ROUTINE ======================== github.com/ldelossa/distlock.(*Manager).Lock in /home/louis/git/go/distlock/manager.go
       1MB        1MB (flat, cum)  1.25% of Total
         .          .     89:		return resp.ctx, func() {}
         .          .     90:	}
         .          .     91:
         .          .     92:	m.propagateCancel(ctx, resp.ctx, key)
         .          .     93:
       1MB        1MB     94:	return resp.ctx, func() {
         .          .     95:		m.unlock(key)
         .          .     96:	}
         .          .     97:}
         .          .     98:
         .          .     99:func (m *Manager) propagateCancel(parent context.Context, child context.Context, key string) {

A PGX Trick

Removing the cost of the response-request model was a good win but there is still more to tune.

Lets generate a graph of our call stack and associated allocations.

❯ go tool pprof -svg distlock.test memprofile.out

photo of high PGX allocations

The above diagram is showing a large amount of allocations in PGX's getRows method. Its not rare for methods dealing with serialization to and from the database to allocate heavily. But it would be nice if we could eliminate this.

Getting a session pg advisory lock typically looks like this.

SELECT pg_try_advisory_lock($1);
SELECT pg_advisory_unlock($1);

Both lock functions return a table expression resulting in a true or a false.

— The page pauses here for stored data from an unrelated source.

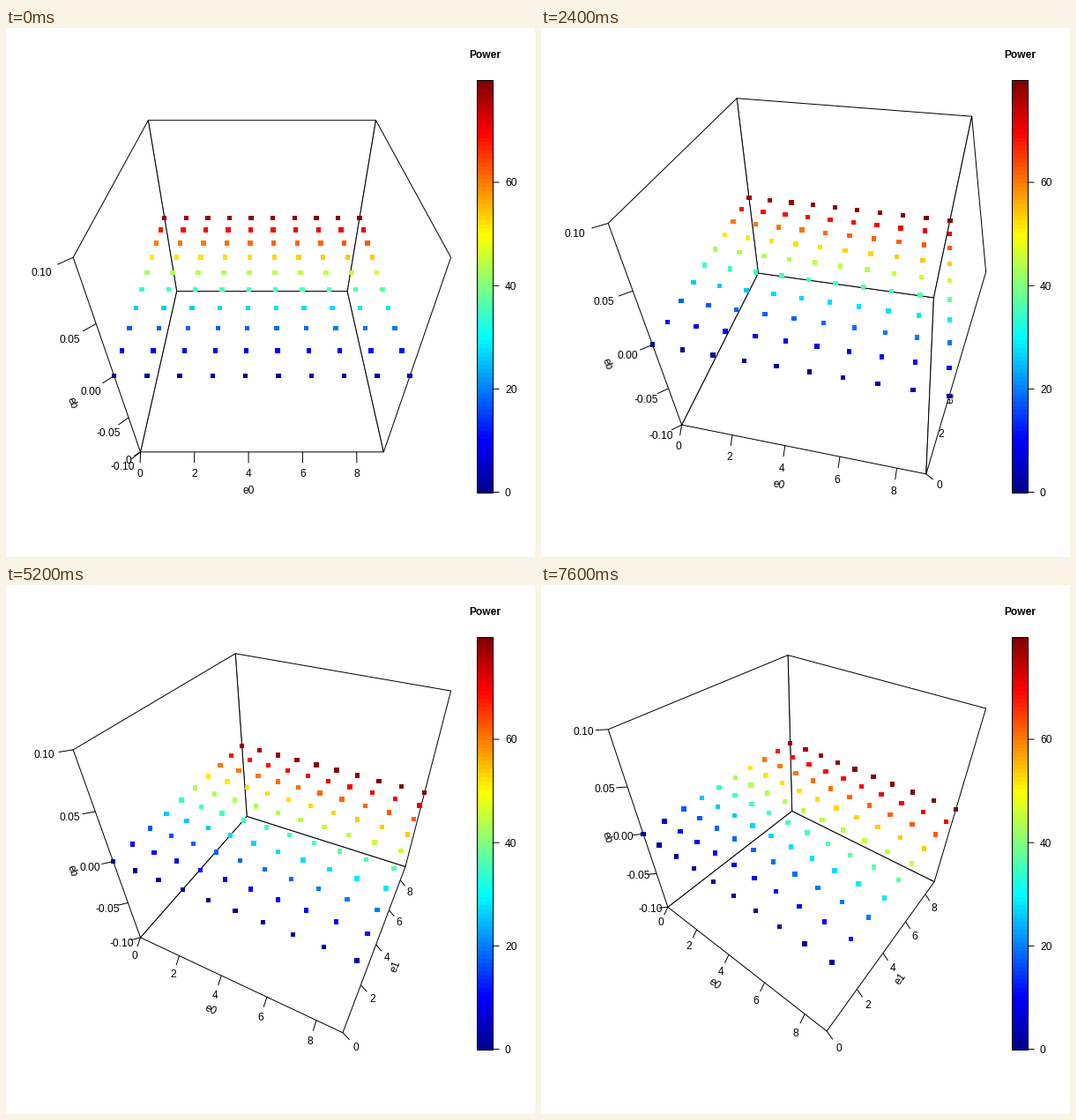
A matplotlib script that plays this animation: 600x600 px, repeating every 8000 ms.

```python
import numpy as np
import matplotlib.pyplot as plt
from matplotlib.animation import FuncAnimation
from matplotlib.collections import PolyCollection
from matplotlib.colors import LinearSegmentedColormap
from matplotlib.patches import Polygon, Rectangle

SIZE, FRAMES, INTERVAL = 600, 20, 400
PX = 0.72                       # one pixel in points at 100 dpi
TURN, TILT = 2, np.radians(40)  # degrees per frame, view elevation
EYE = 2 + np.sqrt(3)
LEFT, RIGHT, TOP, BOTTOM = 59.04, 521.76, 59.04, 526.56
PEAK = 79.8
TICK = 0.06

plt.rcParams["font.family"] = "Liberation Sans"

jet = LinearSegmentedColormap.from_list("jet100", [
    (0, (0, 0, 143 / 255)), (0.125, (0, 0, 1)), (0.375, (0, 1, 1)),
    (0.625, (1, 1, 0)), (0.875, (1, 0, 0)), (1, (128 / 255, 0, 0))], N=100)

fig = plt.figure(figsize=(6, 6), dpi=100, facecolor="white")


def stage_axes():
    ax = fig.add_axes([0, 0, 1, 1])
    frame_axes(ax)
    return ax


def frame_axes(ax):
    ax.set(xlim=(0, SIZE), ylim=(SIZE, 0))
    ax.axis("off")


def label(ax, x, y, text, angle=0, ha="center", weight="normal"):
    """Text whose capital height is centred on (x, y)."""
    a = np.radians(angle)
    ax.text(x + 4.3 * np.sin(a), y + 4.3 * np.cos(a), text, rotation=angle,
            rotation_mode="anchor", ha=ha, va="baseline", weight=weight,
            fontsize=12 * PX, color="black")


def line(ax, p, q):
    ax.plot([p[0], q[0]], [p[1], q[1]], color="black", lw=PX, snap=False,
            solid_capstyle="round")


def draw_key(ax):
    x0, x1 = 533.5, 552
    ax.imshow(np.arange(100)[::-1, None], cmap=jet, aspect="auto",
              extent=(x0, x1, BOTTOM, TOP), interpolation="nearest")
    ax.add_patch(Rectangle((x0, TOP), x1 - x0, BOTTOM - TOP, fill=False,
                           ec="black", lw=PX))
    for value in (0, 20, 40, 60):
        y = BOTTOM - value / PEAK * (BOTTOM - TOP)
        line(ax, (x1, y), (x1 + 7.2, y))
        label(ax, x1 + 14, y, str(value), ha="left")
    label(ax, 543, 30, "Power", weight="bold")
    frame_axes(ax)


def perspective(p, theta):
    """Project points of the cube [-1, 1]^3; returns x, y and depth."""
    x, y, z = np.moveaxis(np.asarray(p, float), -1, 0)
    c, s = np.cos(theta), np.sin(theta)
    side, near = x * c + y * s, x * s - y * c
    up = z * np.cos(TILT) - near * np.sin(TILT)
    depth = EYE - z * np.sin(TILT) - near * np.cos(TILT)
    return np.stack([side / depth, up / depth, depth], -1)


CORNERS = np.array([(x, y, z) for x in (-1, 1) for y in (-1, 1) for z in (-1, 1)])


def make_camera(theta):
    """Fit the projected cube into the plot region, 4 % clear on each side."""
    flat = perspective(CORNERS, theta)[:, :2]
    low, high = flat.min(0), flat.max(0)
    room = np.array([RIGHT - LEFT, BOTTOM - TOP]) / 1.08
    scale = (room / (high - low)).min()
    mid = (low + high) / 2

    def camera(p):
        q = perspective(p, theta)
        return np.stack([(LEFT + RIGHT) / 2 + (q[..., 0] - mid[0]) * scale,
                         (TOP + BOTTOM) / 2 - (q[..., 1] - mid[1]) * scale,
                         q[..., 2]], -1)
    return camera


def draw_axis(ax, camera, start, dim, outward, ticks, texts, title):
    start, outward = np.array(start, float), TICK * np.array(outward, float)

    def at(pos, steps):
        p = start + steps * outward
        p[dim] = pos
        return camera(p)[:2]

    for pos, text in zip(ticks, texts):
        line(ax, at(pos, 0), at(pos, 1))
        label(ax, *at(pos, 2), text)
    a, b = sorted((at(ticks[0], 0), at(ticks[-1], 0)), key=lambda p: p[0])
    angle = np.degrees(np.arctan2(a[1] - b[1], b[0] - a[0]))
    label(ax, *at((ticks[0] + ticks[-1]) / 2, 3.5), title, angle)


# Wall outlines, ordered so that a positive area means the inside is seen
WALLS = [
    [(-1, -1, -1), (1, -1, -1), (1, 1, -1), (-1, 1, -1)],
    [(-1, 1, -1), (1, 1, -1), (1, 1, 1), (-1, 1, 1)],
    [(-1, -1, -1), (-1, 1, -1), (-1, 1, 1), (-1, -1, 1)],
    [(1, 1, -1), (1, -1, -1), (1, -1, 1), (1, 1, 1)],
]


def draw_walls(ax, camera):
    for wall in WALLS:
        p = camera(wall)[:, :2]
        x, y = p.T
        area = np.sum(np.roll(x, -1) * y - x * np.roll(y, -1))
        if area > 0:
            ax.add_patch(Polygon(p, fc="white", ec="black", lw=PX, snap=False,
                                 joinstyle="round", zorder=3))


E0, E1 = (g.ravel() for g in np.meshgrid(np.arange(10), np.arange(10)))
GRID = np.stack([E0 / 4.5 - 1, E1 / 4.5 - 1, np.zeros(100)], -1)
STEP0 = 0.3
POWER = STEP0 * E0 + (PEAK / 9 - STEP0) * E1


def draw_points(ax, camera):
    p = camera(GRID)
    order = np.argsort(-p[:, 2])
    low, high = np.round(p[:, :2] - 2.7), np.round(p[:, :2] + 2.7)
    squares = [[(a, b), (c, b), (c, d), (a, d)]
               for (a, b), (c, d) in zip(low[order], high[order])]
    ax.add_collection(PolyCollection(
        squares, facecolors=jet(POWER[order] / PEAK), edgecolors="none",
        antialiaseds=False, zorder=4), autolim=False)


EVEN = np.arange(0, 9, 2)
EVEN_TEXT = [str(v) for v in EVEN]
HEIGHTS = np.linspace(-1, 1, 5)
HEIGHT_TEXT = ["-0.10", "-0.05", "0.00", "0.05", "0.10"]


def draw(i):
    scene.clear()
    frame_axes(scene)
    camera = make_camera(np.radians(TURN * i))
    side = -1 if i == 0 else 1
    draw_axis(scene, camera, (0, -1, -1), 0, (0, -1, -1),
              EVEN / 4.5 - 1, EVEN_TEXT, "e0")
    draw_axis(scene, camera, (side, 0, -1), 1, (side, 0, -1),
              EVEN / 4.5 - 1, EVEN_TEXT, "e1")
    draw_axis(scene, camera, (-1, -1, 0), 2, (-1, -1, 0),
              HEIGHTS, HEIGHT_TEXT, "eb")
    # Walls hide any label that falls behind them
    for text in scene.texts:
        text.set_zorder(2)
    draw_walls(scene, camera)
    draw_points(scene, camera)
    return []


scene = stage_axes()
draw_key(stage_axes())
anim = FuncAnimation(fig, draw, frames=FRAMES, interval=INTERVAL,
                     init_func=lambda: draw(0), repeat=True, repeat_delay=0,
                     blit=False)
plt.show()
```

An optimization we can make is changing these queries to only return a row if the lock function returns true. Our application logic can then simply check whether any rows are returned and not read the contents.

First lets fix our queries.

SELECT lock FROM pg_try_advisory_lock($1) lock WHERE lock = true;
SELECT lock FROM pg_advisory_unlock($1) lock WHERE lock = true;

A slight modification allows us to only return rows if the lock function returns true.

The next step is to short circuit the PGX library from reading the rows. This took a bit of library spelunking but I eventually discovered this...

rr := m.conn.PgConn().ExecParams(ctx,
    trySessionUnlock,
    [][]byte{
        keyify(key),
    },
    nil,
    []int16{1},
    nil)
tag, err := rr.Close()
if err != nil {
    return response{false, nil, err}
}
if tag.RowsAffected() == 0 {
    return response{false, nil, fmt.Errorf("unlock of key %s returned false", key)}
}

By using the lower level PgConn object we can exec our queries, get a response writer, and immediately close it to obtain the command tag. The command tag tells us if any rows were affected by the exec. This effectively tells us whether the lock was obtained or not in a somewhat indirect way.

Let's take a new 1 minute memory profile to see how this effects our heap.

photo of high PGX allocations

Notice the large improvement achieved.

We can also compare the benchmark output.

85149            890605 ns/op            1288 B/op         21 allocs/op

Where PGX was reading the rows.

58051           1238353 ns/op             517 B/op         11 allocs/op

By eliminating the reading of rows we perform many more cycles and cut our allocation in roughly half.

Disclaimer on optimization

Is it worth to dig this deep into your allocations? Depends. If you know the code you are writing will be in the "hot-path" its empowering to know what your allocation profile looks like. Learning the skills to performance tune is addicting and powerful but writing code that can be read and easily maintained should always be the first goal. That being said I do think every engineer should go down the rabbit hole at least once. Its a lot of fun.